The 12 organisations – including the Association of Consulting and Engineering – urged the prime minister to clarify his approach to the emission-handling technology.
The letter follows cancellation late last year of a £1bn competition designed to get CCS working on a commercial scale.
“Without an immediate, coherent and substantive response from the government to its recent policy reversals, confidence among project developers and investors across the full range of low-carbon technologies risks being irreversibly damaged,” warned the letter.
“This would put at risk the fulfilment of legally-binding climate change targets, jeopardise the prospects for job creation and retention across carbon-intensive sectors, and undermine the case for new investment in electricity generation capacity.
“As a matter of urgency, we seek clarification from you on the government’s approach to CCS going forward. This must be accompanied by a clear strategy to secure CCS deployment in line with the UK’s decarbonisation objectives and timelines.”
A spokesperson for the Department of Energy and Climate Change said: “The Spending Review was a tight financial settlement and difficult decisions had to be made.”
They added: ”It remains the case that CCS has a potential role in the long-term decarbonisation of the UK. We want to make our energy supply as clean as possible, but we will do so in a way that keeps bills as low as possible”.
A separate open letter to ministers, signed by 19 business leaders, this week called for “clear leadership and stable policy” to boost renewable energy generation.

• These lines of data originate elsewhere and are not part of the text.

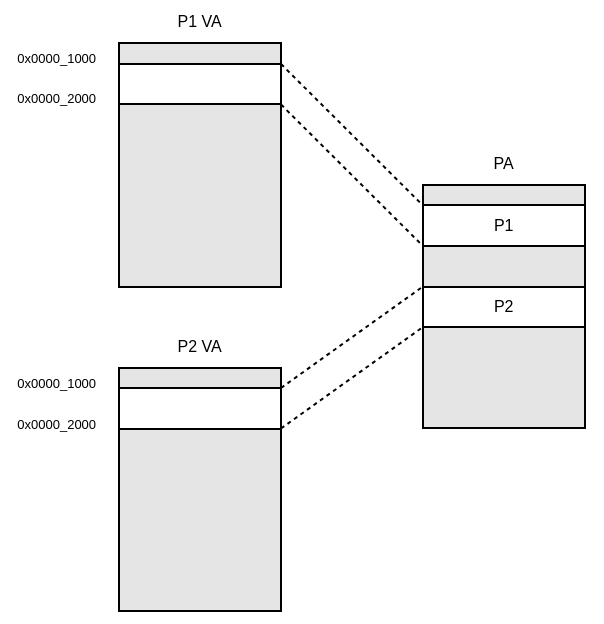
<!DOCTYPE html>
<html lang="en">
<head>
<meta charset="utf-8">
<title>Virtual to physical address mapping</title>
<style>
:root {
  --paper: #ffffff;
  --ink: #000000;
  --unmapped: #e5e5e5;
}
* { box-sizing: border-box; }
html, body { margin: 0; background: var(--paper); overflow: hidden; }
.diagram {
  position: relative;
  width: 604px;
  height: 624px;
  overflow: hidden;
  background: var(--paper);
  color: var(--ink);
  font-family: "Liberation Sans", Arial, sans-serif;
}
.space { position: absolute; width: 164px; }
.space-p1 { left: 117.6px; top: 42.4px; }
.space-p2 { left: 117.6px; top: 366.8px; }
.space-pa { left: 421.7px; top: 184.2px; }
.title {
  position: absolute;
  top: -30px;
  width: 100%;
  margin: 0;
  font-size: 16px;
  font-weight: 400;
  line-height: 20px;
  text-align: center;
}
.memory {
  display: flex;
  flex-direction: column;
  height: 245.3px;
  border: 2px solid var(--ink);
  background: var(--unmapped);
}
.page {
  display: flex;
  align-items: center;
  justify-content: center;
  flex: none;
  height: 42.5px;
  border: solid var(--ink);
  border-width: 2px 0;
  background: var(--paper);
  font-size: 16px;
}
.gap { flex: none; height: 18.3px; }
.gap-between { height: 38.6px; }
.address {
  position: absolute;
  right: 185.5px;
  font-size: 13px;
  line-height: 16px;
  white-space: nowrap;
}
.address-start { top: 9px; }
.address-end { top: 49px; }
.space-p2 .address-end { top: 50px; }
.mappings { position: absolute; left: 0; top: 0; }
.mappings line { stroke: var(--ink); stroke-width: 2; stroke-dasharray: 4 4; }
</style>
</head>
<body>
<main class="diagram">
  <svg class="mappings" width="604" height="624" viewBox="0 0 604 624" aria-hidden="true">
    <line x1="281" y1="64" x2="423" y2="205.5"/>
    <line x1="281" y1="104.5" x2="423" y2="246"/>
    <line x1="281" y1="388" x2="423" y2="286.5"/>
    <line x1="281" y1="428.5" x2="423" y2="327"/>
  </svg>

  <section class="space space-p1">
    <h2 class="title">P1 VA</h2>
    <span class="address address-start">0x0000_1000</span>
    <span class="address address-end">0x0000_2000</span>
    <div class="memory">
      <div class="gap"></div>
      <div class="page"></div>
    </div>
  </section>

  <section class="space space-p2">
    <h2 class="title">P2 VA</h2>
    <span class="address address-start">0x0000_1000</span>
    <span class="address address-end">0x0000_2000</span>
    <div class="memory">
      <div class="gap"></div>
      <div class="page"></div>
    </div>
  </section>

  <section class="space space-pa">
    <h2 class="title">PA</h2>
    <div class="memory">
      <div class="gap"></div>
      <div class="page">P1</div>
      <div class="gap gap-between"></div>
      <div class="page">P2</div>
    </div>
  </section>
</main>
</body>
</html>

Meanwhile researchers recently claimed that existing infrastructure could be used to implement a CCS system capable of slashing Scotland’s carbon emissions by a fifth.